The data:

[Start of Attachment]

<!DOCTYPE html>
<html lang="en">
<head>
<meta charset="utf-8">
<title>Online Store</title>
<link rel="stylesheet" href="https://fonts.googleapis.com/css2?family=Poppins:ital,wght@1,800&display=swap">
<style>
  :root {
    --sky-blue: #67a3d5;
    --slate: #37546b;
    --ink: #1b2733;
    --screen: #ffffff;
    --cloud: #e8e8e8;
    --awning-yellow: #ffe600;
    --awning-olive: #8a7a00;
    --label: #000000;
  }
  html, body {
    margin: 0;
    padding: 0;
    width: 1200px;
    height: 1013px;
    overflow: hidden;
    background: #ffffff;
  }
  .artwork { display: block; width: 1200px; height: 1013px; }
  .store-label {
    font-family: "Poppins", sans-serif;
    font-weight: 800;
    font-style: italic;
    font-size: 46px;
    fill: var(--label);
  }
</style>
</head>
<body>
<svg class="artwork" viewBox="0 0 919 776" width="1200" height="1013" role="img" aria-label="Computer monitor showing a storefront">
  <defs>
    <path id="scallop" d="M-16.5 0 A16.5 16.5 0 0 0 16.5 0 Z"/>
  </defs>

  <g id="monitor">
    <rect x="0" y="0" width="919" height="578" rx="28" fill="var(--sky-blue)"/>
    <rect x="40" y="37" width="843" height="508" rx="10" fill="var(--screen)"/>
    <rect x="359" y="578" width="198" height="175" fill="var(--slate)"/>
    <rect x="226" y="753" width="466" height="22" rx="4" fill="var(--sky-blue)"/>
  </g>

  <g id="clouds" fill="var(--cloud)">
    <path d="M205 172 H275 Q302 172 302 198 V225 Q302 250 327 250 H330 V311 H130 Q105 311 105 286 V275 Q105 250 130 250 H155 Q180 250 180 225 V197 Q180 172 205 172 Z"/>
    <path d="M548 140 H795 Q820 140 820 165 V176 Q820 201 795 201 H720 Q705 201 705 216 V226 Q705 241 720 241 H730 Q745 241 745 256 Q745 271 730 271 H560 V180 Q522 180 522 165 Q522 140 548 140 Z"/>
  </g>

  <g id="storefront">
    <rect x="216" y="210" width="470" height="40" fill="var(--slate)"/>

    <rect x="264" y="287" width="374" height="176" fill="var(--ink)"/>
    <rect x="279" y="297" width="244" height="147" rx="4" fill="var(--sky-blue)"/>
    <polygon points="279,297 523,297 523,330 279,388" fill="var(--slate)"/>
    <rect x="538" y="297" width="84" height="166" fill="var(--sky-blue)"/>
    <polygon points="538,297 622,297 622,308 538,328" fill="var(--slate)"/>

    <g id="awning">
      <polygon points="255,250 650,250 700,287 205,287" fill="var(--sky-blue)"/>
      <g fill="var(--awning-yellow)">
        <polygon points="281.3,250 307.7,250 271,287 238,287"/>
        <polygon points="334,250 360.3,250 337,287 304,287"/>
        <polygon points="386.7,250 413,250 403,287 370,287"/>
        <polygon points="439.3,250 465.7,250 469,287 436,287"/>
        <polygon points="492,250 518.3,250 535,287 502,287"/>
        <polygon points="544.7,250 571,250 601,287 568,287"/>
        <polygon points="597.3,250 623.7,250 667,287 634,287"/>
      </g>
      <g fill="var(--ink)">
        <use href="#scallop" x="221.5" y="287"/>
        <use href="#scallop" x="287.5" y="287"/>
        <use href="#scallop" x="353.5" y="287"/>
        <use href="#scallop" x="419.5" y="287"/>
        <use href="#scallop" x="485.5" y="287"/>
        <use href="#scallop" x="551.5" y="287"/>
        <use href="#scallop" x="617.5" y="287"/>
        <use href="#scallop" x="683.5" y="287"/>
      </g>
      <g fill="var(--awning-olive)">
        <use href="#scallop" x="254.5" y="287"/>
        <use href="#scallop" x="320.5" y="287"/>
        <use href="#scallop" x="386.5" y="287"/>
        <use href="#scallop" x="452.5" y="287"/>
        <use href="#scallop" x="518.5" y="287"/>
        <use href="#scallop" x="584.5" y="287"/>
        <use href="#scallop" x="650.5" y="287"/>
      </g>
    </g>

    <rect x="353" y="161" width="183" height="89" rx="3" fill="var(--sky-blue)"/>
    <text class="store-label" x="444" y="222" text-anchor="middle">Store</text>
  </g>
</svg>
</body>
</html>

[End of Attachment]

What you should do: Reproduce the material above in full, exactly.

Answer to this task:
<!DOCTYPE html>
<html lang="en">
<head>
<meta charset="utf-8">
<title>Online Store</title>
<link rel="stylesheet" href="https://fonts.googleapis.com/css2?family=Poppins:ital,wght@1,800&display=swap">
<style>
  :root {
    --sky-blue: #67a3d5;
    --slate: #37546b;
    --ink: #1b2733;
    --screen: #ffffff;
    --cloud: #e8e8e8;
    --awning-yellow: #ffe600;
    --awning-olive: #8a7a00;
    --label: #000000;
  }
  html, body {
    margin: 0;
    padding: 0;
    width: 1200px;
    height: 1013px;
    overflow: hidden;
    background: #ffffff;
  }
  .artwork { display: block; width: 1200px; height: 1013px; }
  .store-label {
    font-family: "Poppins", sans-serif;
    font-weight: 800;
    font-style: italic;
    font-size: 46px;
    fill: var(--label);
  }
</style>
</head>
<body>
<svg class="artwork" viewBox="0 0 919 776" width="1200" height="1013" role="img" aria-label="Computer monitor showing a storefront">
  <defs>
    <path id="scallop" d="M-16.5 0 A16.5 16.5 0 0 0 16.5 0 Z"/>
  </defs>

  <g id="monitor">
    <rect x="0" y="0" width="919" height="578" rx="28" fill="var(--sky-blue)"/>
    <rect x="40" y="37" width="843" height="508" rx="10" fill="var(--screen)"/>
    <rect x="359" y="578" width="198" height="175" fill="var(--slate)"/>
    <rect x="226" y="753" width="466" height="22" rx="4" fill="var(--sky-blue)"/>
  </g>

  <g id="clouds" fill="var(--cloud)">
    <path d="M205 172 H275 Q302 172 302 198 V225 Q302 250 327 250 H330 V311 H130 Q105 311 105 286 V275 Q105 250 130 250 H155 Q180 250 180 225 V197 Q180 172 205 172 Z"/>
    <path d="M548 140 H795 Q820 140 820 165 V176 Q820 201 795 201 H720 Q705 201 705 216 V226 Q705 241 720 241 H730 Q745 241 745 256 Q745 271 730 271 H560 V180 Q522 180 522 165 Q522 140 548 140 Z"/>
  </g>

  <g id="storefront">
    <rect x="216" y="210" width="470" height="40" fill="var(--slate)"/>

    <rect x="264" y="287" width="374" height="176" fill="var(--ink)"/>
    <rect x="279" y="297" width="244" height="147" rx="4" fill="var(--sky-blue)"/>
    <polygon points="279,297 523,297 523,330 279,388" fill="var(--slate)"/>
    <rect x="538" y="297" width="84" height="166" fill="var(--sky-blue)"/>
    <polygon points="538,297 622,297 622,308 538,328" fill="var(--slate)"/>

    <g id="awning">
      <polygon points="255,250 650,250 700,287 205,287" fill="var(--sky-blue)"/>
      <g fill="var(--awning-yellow)">
        <polygon points="281.3,250 307.7,250 271,287 238,287"/>
        <polygon points="334,250 360.3,250 337,287 304,287"/>
        <polygon points="386.7,250 413,250 403,287 370,287"/>
        <polygon points="439.3,250 465.7,250 469,287 436,287"/>
        <polygon points="492,250 518.3,250 535,287 502,287"/>
        <polygon points="544.7,250 571,250 601,287 568,287"/>
        <polygon points="597.3,250 623.7,250 667,287 634,287"/>
      </g>
      <g fill="var(--ink)">
        <use href="#scallop" x="221.5" y="287"/>
        <use href="#scallop" x="287.5" y="287"/>
        <use href="#scallop" x="353.5" y="287"/>
        <use href="#scallop" x="419.5" y="287"/>
        <use href="#scallop" x="485.5" y="287"/>
        <use href="#scallop" x="551.5" y="287"/>
        <use href="#scallop" x="617.5" y="287"/>
        <use href="#scallop" x="683.5" y="287"/>
      </g>
      <g fill="var(--awning-olive)">
        <use href="#scallop" x="254.5" y="287"/>
        <use href="#scallop" x="320.5" y="287"/>
        <use href="#scallop" x="386.5" y="287"/>
        <use href="#scallop" x="452.5" y="287"/>
        <use href="#scallop" x="518.5" y="287"/>
        <use href="#scallop" x="584.5" y="287"/>
        <use href="#scallop" x="650.5" y="287"/>
      </g>
    </g>

    <rect x="353" y="161" width="183" height="89" rx="3" fill="var(--sky-blue)"/>
    <text class="store-label" x="444" y="222" text-anchor="middle">Store</text>
  </g>
</svg>
</body>
</html>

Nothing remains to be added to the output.